"These changes will have adverse effects on water quality and aquatic system health. For example, increases in intense rainfall result in more nutrients, pathogens, and toxins being washed into waterbodies," the document states.

As a result, the strategy advises, water managers will need to expand efforts to plan for and respond to extreme weather events resulting from climate change, including storms, an excess of water, and a lack of water.

"Water is key to clean energy and climate change," said Benjamin Grumbles, EPA's assistant administrator for water. "Our water and climate strategy charts a course for timely and practical action, connecting the dots, drops, and watts for coordinated, sustainable results."

EPA's "National Water Program Strategy: Response to Climate Change" describes steps for managers to adapt their clean water, drinking water, and ocean protection programs, but it is not a rule or regulation and is not legally binding.

While "significant uncertainty about the exact scope and timing of climate change-related impacts on water resources," remains, the strategy represents "an initial effort to evaluate how best to meet our clean water and safe drinking water goals in the context of a changing climate," Grumbles says.

The ideas and response actions outlined by the strategy are the product of a cooperative effort among EPA water program managers in national and regional offices.

In a change of policy for the Bush administration, the document states that, "A long-term, international investment in scientific study of the Earth climate is now resulting in a scientific consensus concerning climate change and its impacts on water resources."

For most of the time since the Bush administration took office in January 2001, officials denied the existence of a scientific consensus on climate change.

The EPA still does not regulate greenhouse gases such as carbon dioxide, although several regional groupings of U.S. states, Mexican states and Canadian provinces have begun to document greenhouse gas emissions and trade emissions permits.

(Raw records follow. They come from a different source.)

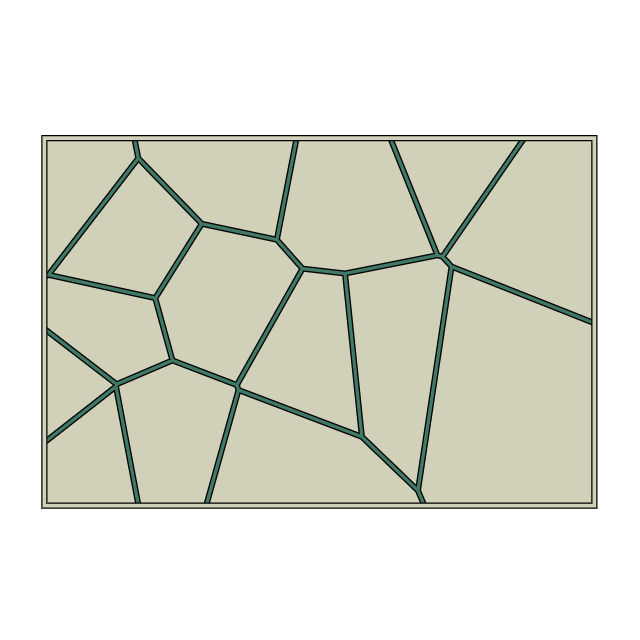
Give the GLSL for this pattern, as a Shadertoy shader.

```glsl
const int SITE_COUNT = 15;
const vec2 PANEL_HALF = vec2(445.0, 299.0) / 1024.0;

// Scattered cell centre, packed more densely toward the left side
vec2 cellSite(int index) {
    float i = float(index + 1);
    vec2 unit = vec2(pow(fract(i * 0.618034), 1.4), fract(i * i * 0.3719));
    return (2.0 * unit - 1.0) * PANEL_HALF;
}

// Distance to the nearest border between two cells
float borderDistance(vec2 p) {
    vec2 nearest = cellSite(0);
    for (int i = 1; i < SITE_COUNT; i++) {
        vec2 site = cellSite(i);
        if (distance(p, site) < distance(p, nearest)) nearest = site;
    }
    float d = 1.0;
    for (int i = 0; i < SITE_COUNT; i++) {
        vec2 toSite = cellSite(i) - nearest;
        float gap = length(toSite);
        if (gap > 1e-4) {
            d = min(d, dot(nearest + 0.5 * toSite - p, toSite / gap));
        }
    }
    return d;
}

float boxDistance(vec2 p, vec2 halfSize) {
    vec2 q = abs(p) - halfSize;
    return length(max(q, 0.0)) + min(max(q.x, q.y), 0.0);
}

// Antialiased coverage of the region where d is negative
float fill(float d, float pixel) {
    return clamp(0.5 - d / pixel, 0.0, 1.0);
}

void mainImage(out vec4 fragColor, in vec2 fragCoord) {
    float pixel = 1.0 / min(iResolution.x, iResolution.y);
    vec2 p = (fragCoord - 0.5 * iResolution.xy) * pixel + vec2(1.0, 3.0) / 1024.0;

    vec3 paper = vec3(1.0);
    vec3 stone = vec3(0.82, 0.82, 0.73);
    vec3 ink = vec3(0.0);
    vec3 joint = vec3(0.25, 0.48, 0.40);

    // Stone cells separated by inked green joints
    float border = borderDistance(p);
    vec3 cells = mix(stone, ink, fill(border - 0.0047, pixel));
    cells = mix(cells, joint, fill(border - 0.0026, pixel));

    // Nested panel: outer line, stone margin, inner line, cells
    float panel = boxDistance(p, PANEL_HALF);
    float line = 1.0 / 512.0;
    vec3 color = mix(paper, ink, fill(panel, pixel));
    color = mix(color, stone, fill(panel + line, pixel));
    color = mix(color, ink, fill(panel + 4.0 * line, pixel));
    color = mix(color, cells, fill(panel + 5.0 * line, pixel));

    fragColor = vec4(color, 1.0);
}
```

Now the EPA strategy document states, "EPA Administrator Stephen Johnson has identified 'clean energy and climate change' as a top agency priority, and EPA national and Regional offices are working to define strategies and actions in this area."

The new strategy focuses on 44 specific actions for the National Water Program to take in responding to climate change.

They fall within five topic areas - mitigation, adaptation, research, the education of water program professionals on climate change issues and management of climate change work within the National Water Program.

For instance, the strategy acknowledges that the EPA, states, and tribes implementing core water programs will need to continue to meet drinking water, clean water, and wetlands protection goals as the climate changes.

Warmer air and water, changes in weather patterns, and rising sea levels will create challenges that may require modifications to programs and new tools in order to sustain past progress and avoid new risks to human health and aquatic ecosystems.

In response, the National Water Program will:
• measure, minimize and manage the impacts of climate change on water resources using effective adaptation approaches and will be responsive in our standards and permitting programs
• be proactive in adapting watershed protection, wetlands, and infrastructure programs in light of climate change
• develop tools, standards and guidelines, and identify best practices to understand and measure the nature and magnitude of chemical, biological, and physical effects of climate change on water resources
• apply environmental science, technology, and information to guide and support proactive climate change planning and management

The National Water Program will evaluate new industry sectors, including biofuels, and existing effluent guidelines for industrial categories to assess the need for new or revised technology-based performance standards within the National Pollutant Discharge Elimination System.